The fuselage as you know it’s the part of the aircraft which holds the passengers or cargo, or both at the same time. The weight of this part is very important, The centre of gravity of an aircraft must be carefully analysed and studied. The centre of gravity is the point of reference from which an aircraft rotates laterally or vertically.
The shape of the fuselage is determined by the type of the aircraft: a supersonic aircraft will not have the same fuselage shape as a commercial plane. The supersonic ones have a slender body to avoid the drag created by the fuselage on high speeds.
The fuselage (in commercial aircraft) is mainly divided in three different parts: the fuselage cockpit, the centre fuselage and rear fuselage.
In the cockpit is where the aircraft is controlled by the pilots. It is full of buttons, handlers and screens: they give the pilots information about what is happening in the moment on the aircraft. Most modern cockpits are enclosed after the September, 11 attacks, to avoid hijacking of the aircraft.
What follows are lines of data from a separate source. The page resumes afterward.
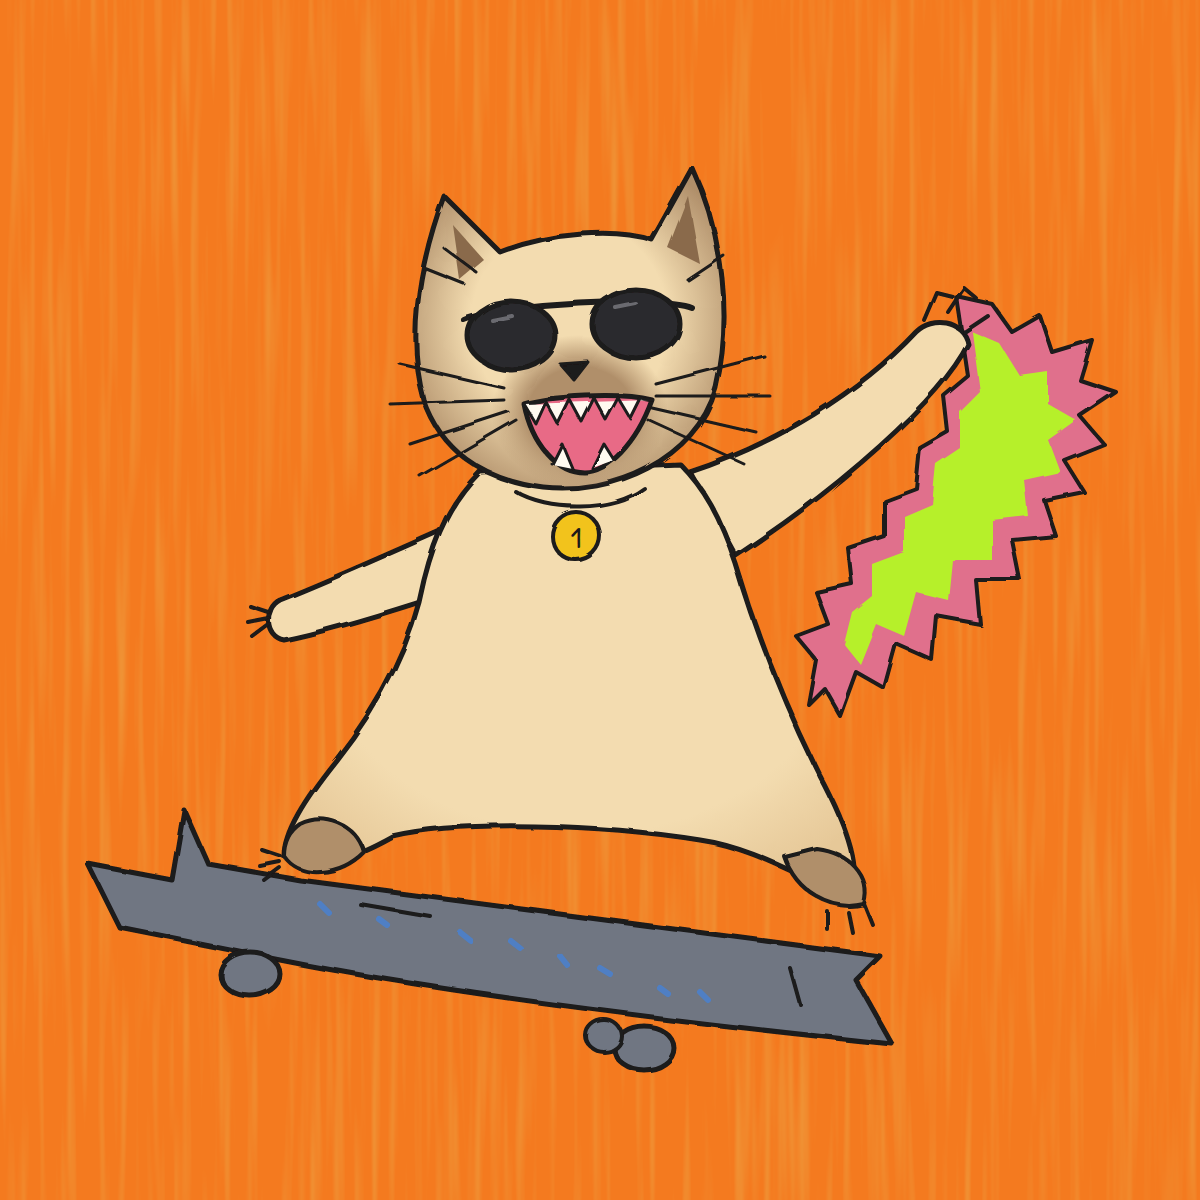
<!DOCTYPE html>
<html lang="en">
<head>
<meta charset="utf-8">
<title>Skater Cat</title>
<link rel="stylesheet" href="https://fonts.googleapis.com/css2?family=Patrick+Hand&display=swap">
<style>
  :root {
    --sky-orange: #f47a1f;
    --streak-orange: #d8580c;
    --fur-cream: #f3dcb0;
    --fur-point: #b08f6a;
    --fur-point-dark: #8a6b4c;
    --ink: #1c1a1a;
    --shade-lens: #2b2b2e;
    --tongue-pink: #e86a86;
    --tooth-white: #fffaf0;
    --tag-gold: #f2c31c;
    --board-grey: #6f7682;
    --board-blue: #4f7fc4;
    --tail-green: #b6f02a;
    --tail-pink: #e0708c;
  }
  html, body {
    margin: 0;
    padding: 0;
    width: 1200px;
    height: 1200px;
    overflow: hidden;
    background: var(--sky-orange);
  }
  .artboard {
    display: block;
    width: 1200px;
    height: 1200px;
  }
  .tag-number {
    font-family: "Patrick Hand", "Comic Sans MS", cursive;
    font-size: 15px;
    fill: var(--ink);
  }
</style>
</head>
<body>
<svg class="artboard" viewBox="0 0 600 600" xmlns="http://www.w3.org/2000/svg" role="img" aria-label="Crayon drawing of a cat in sunglasses riding a skateboard">
  <defs>
    <filter id="crayon-streaks" x="0" y="0" width="100%" height="100%">
      <feTurbulence type="fractalNoise" baseFrequency="0.22 0.008" numOctaves="2" seed="4"/>
      <feColorMatrix type="matrix" values="0 0 0 0 0.85  0 0 0 0 0.34  0 0 0 0 0.05  0 0 0 1.6 -0.75"/>
    </filter>
    <filter id="crayon-wobble">
      <feTurbulence type="fractalNoise" baseFrequency="0.05" numOctaves="2" seed="7" result="noise"/>
      <feDisplacementMap in="SourceGraphic" in2="noise" scale="2.5"/>
    </filter>
    <radialGradient id="head-fur" cx="50%" cy="48%" r="58%">
      <stop offset="0.55" stop-color="var(--fur-cream)"/>
      <stop offset="1" stop-color="var(--fur-point)"/>
    </radialGradient>
    <radialGradient id="muzzle-fur" cx="50%" cy="50%" r="50%">
      <stop offset="0.6" stop-color="var(--fur-point)"/>
      <stop offset="1" stop-color="var(--fur-point)" stop-opacity="0"/>
    </radialGradient>
    <radialGradient id="body-fur" cx="52%" cy="40%" r="65%">
      <stop offset="0.7" stop-color="var(--fur-cream)"/>
      <stop offset="1" stop-color="#e6c898"/>
    </radialGradient>
    <path id="claw" d="M0 0 l-9 -3 M0 3 l-10 2 M0 6 l-8 6" />
  </defs>

  <rect width="600" height="600" fill="var(--sky-orange)"/>
  <rect width="600" height="600" filter="url(#crayon-streaks)"/>

  <g filter="url(#crayon-wobble)" stroke="var(--ink)" stroke-linejoin="round" stroke-linecap="round">

    <!-- Tail flame -->
    <g class="tail">
      <path d="M478 148 L496 152 L506 166 L520 158 L526 176 L546 170 L540 190 L558 196 L540 208 L552 222 L532 230 L542 246 L522 250 L528 268 L506 270 L510 290 L488 290 L490 312 L468 308 L466 330 L448 322 L442 344 L428 336 L420 358 L412 344 L404 352 L408 330 L398 318 L414 312 L408 296 L426 292 L424 274 L442 268 L442 250 L458 244 L460 224 L474 216 L472 198 L484 188 Z" fill="var(--tail-pink)" stroke-width="2"/>
      <path d="M486 166 L500 172 L510 188 L524 186 L524 202 L538 210 L524 220 L530 236 L512 240 L514 258 L496 260 L496 280 L476 280 L474 300 L458 296 L452 318 L438 312 L430 332 L422 322 L426 306 L436 298 L436 282 L452 276 L452 258 L466 252 L468 232 L480 224 L480 206 L490 196 Z" fill="var(--tail-green)" stroke="none"/>
    </g>

    <!-- Skateboard -->
    <g class="skateboard">
      <path d="M44 432 L86 440 L92 405 L104 432 L150 440 C230 450 320 462 440 478 L428 490 L446 522 C330 510 220 496 140 480 L60 464 Z" fill="var(--board-grey)" stroke-width="2.5"/>
      <path d="M230 466 l5 4 M255 470 l5 4 M280 478 l4 5 M300 484 l5 3 M160 452 l4 4 M190 460 l4 3 M330 494 l4 3 M350 496 l4 4" stroke="var(--board-blue)" stroke-width="3"/>
      <path d="M180 452 L215 458 M395 484 L400 502" stroke-width="2"/>
      <ellipse cx="125" cy="487" rx="15" ry="11" fill="var(--board-grey)" stroke-width="2.5"/>
      <ellipse cx="322" cy="524" rx="15" ry="11" fill="var(--board-grey)" stroke-width="2.5"/>
      <ellipse cx="302" cy="518" rx="9" ry="8" fill="var(--board-grey)" stroke-width="2"/>
    </g>

    <!-- Cat body -->
    <g class="cat">
      <path class="arm-left" d="M228 262 C205 272 170 288 140 300 C132 304 132 318 142 320 C172 314 206 302 226 296 Z" fill="var(--fur-cream)" stroke-width="2.5"/>
      <use href="#claw" x="134" y="306" fill="none" stroke-width="2"/>
      <path class="arm-right" d="M345 236 C388 222 430 196 458 166 C466 158 482 160 484 172 C470 200 420 244 368 278 Z" fill="var(--fur-cream)" stroke-width="2.5"/>
      <path d="M462 160 l6 -14 l8 2 M474 156 l8 -12 l6 5 M482 166 l12 -8" fill="none" stroke-width="2"/>
      <path class="torso" d="M240 236 C226 250 218 266 212 290 C206 322 190 352 168 380 C152 400 142 416 142 428 C160 436 178 428 196 418 C230 410 300 412 350 420 C378 424 402 440 424 448 C432 438 424 414 410 388 C392 352 378 316 368 282 C360 258 352 244 340 232 Z" fill="url(#body-fur)" stroke-width="2.5"/>
      <path class="foot-left" d="M142 428 C150 440 170 438 182 426 C178 412 162 406 150 412 C144 416 142 422 142 428 Z" fill="var(--fur-point)" stroke-width="2"/>
      <use href="#claw" x="140" y="428" fill="none" stroke-width="2"/>
      <path class="foot-right" d="M392 428 C398 446 416 456 432 452 C436 438 424 426 408 424 Z" fill="var(--fur-point)" stroke-width="2"/>
      <path d="M432 452 l4 10 M424 456 l2 10 M414 456 l0 9" fill="none" stroke-width="2"/>
    </g>

    <!-- Cat head -->
    <g class="cat-head">
      <path d="M212 200 C204 172 208 136 222 98 L250 126 C276 116 308 114 326 120 L346 84 C362 118 366 160 358 194 C348 230 306 248 272 244 C240 240 220 224 212 200 Z" fill="url(#head-fur)" stroke-width="2.5"/>
      <path d="M226 112 L242 130 L230 140 Z M344 98 L334 124 L350 132 Z" fill="var(--fur-point-dark)" stroke="none"/>
      <ellipse cx="290" cy="206" rx="44" ry="38" fill="url(#muzzle-fur)" stroke="none"/>

      <!-- Sunglasses -->
      <path d="M232 160 C250 152 330 148 346 154" fill="none" stroke-width="3"/>
      <ellipse cx="256" cy="168" rx="22" ry="17" fill="var(--shade-lens)" stroke-width="2.5"/>
      <ellipse cx="318" cy="162" rx="22" ry="17" fill="var(--shade-lens)" stroke-width="2.5"/>
      <path d="M246 160 l10 -2 M308 154 l10 -2" stroke="#6b6b70" stroke-width="2"/>

      <!-- Nose & mouth -->
      <path d="M280 182 L294 181 L287 190 Z" fill="var(--ink)" stroke-width="1.5"/>
      <path d="M262 202 C275 198 310 196 326 200 C318 222 304 236 292 236 C278 236 266 222 262 202 Z" fill="var(--tongue-pink)" stroke-width="2.5"/>
      <path d="M262 202 L268 212 L273 201 L279 212 L285 200 L291 211 L297 199 L303 210 L309 199 L315 209 L320 199 L326 200" fill="var(--tooth-white)" stroke-width="1.5"/>
      <path d="M276 232 L281 222 L286 234 M296 234 L302 222 L307 230" fill="var(--tooth-white)" stroke-width="1.5"/>

      <!-- Whiskers -->
      <path d="M252 194 L200 182 M252 200 L195 202 M254 206 L205 222 M258 210 L210 238 M328 192 L382 178 M328 198 L385 198 M326 204 L378 216 M324 210 L372 232 M232 142 L212 134 M238 136 L222 124 M344 140 L362 128" fill="none" stroke-width="1.5"/>
    </g>

    <!-- Collar tag -->
    <g class="collar">
      <path d="M258 246 C274 256 306 256 322 244" fill="none" stroke-width="2"/>
      <circle cx="288" cy="268" r="12" fill="var(--tag-gold)" stroke-width="2"/>
    </g>
  </g>
  <text class="tag-number" x="288" y="274" text-anchor="middle">1</text>
</svg>
</body>
</html>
In the rear of the fuselage we usually find the vertical and horizontal stabilizer. The horizontal stabilizer is a fixed part of the aircraft that avoids it to rotate up and down. A part of the horizontal stabilizer can be moved and is called elevator and it’s the responsible of the position of the nose of the aircraft: pitching (up or down). It rotates along the centre of gravity as we said before. Here is a beautiful GIF that shows how it works: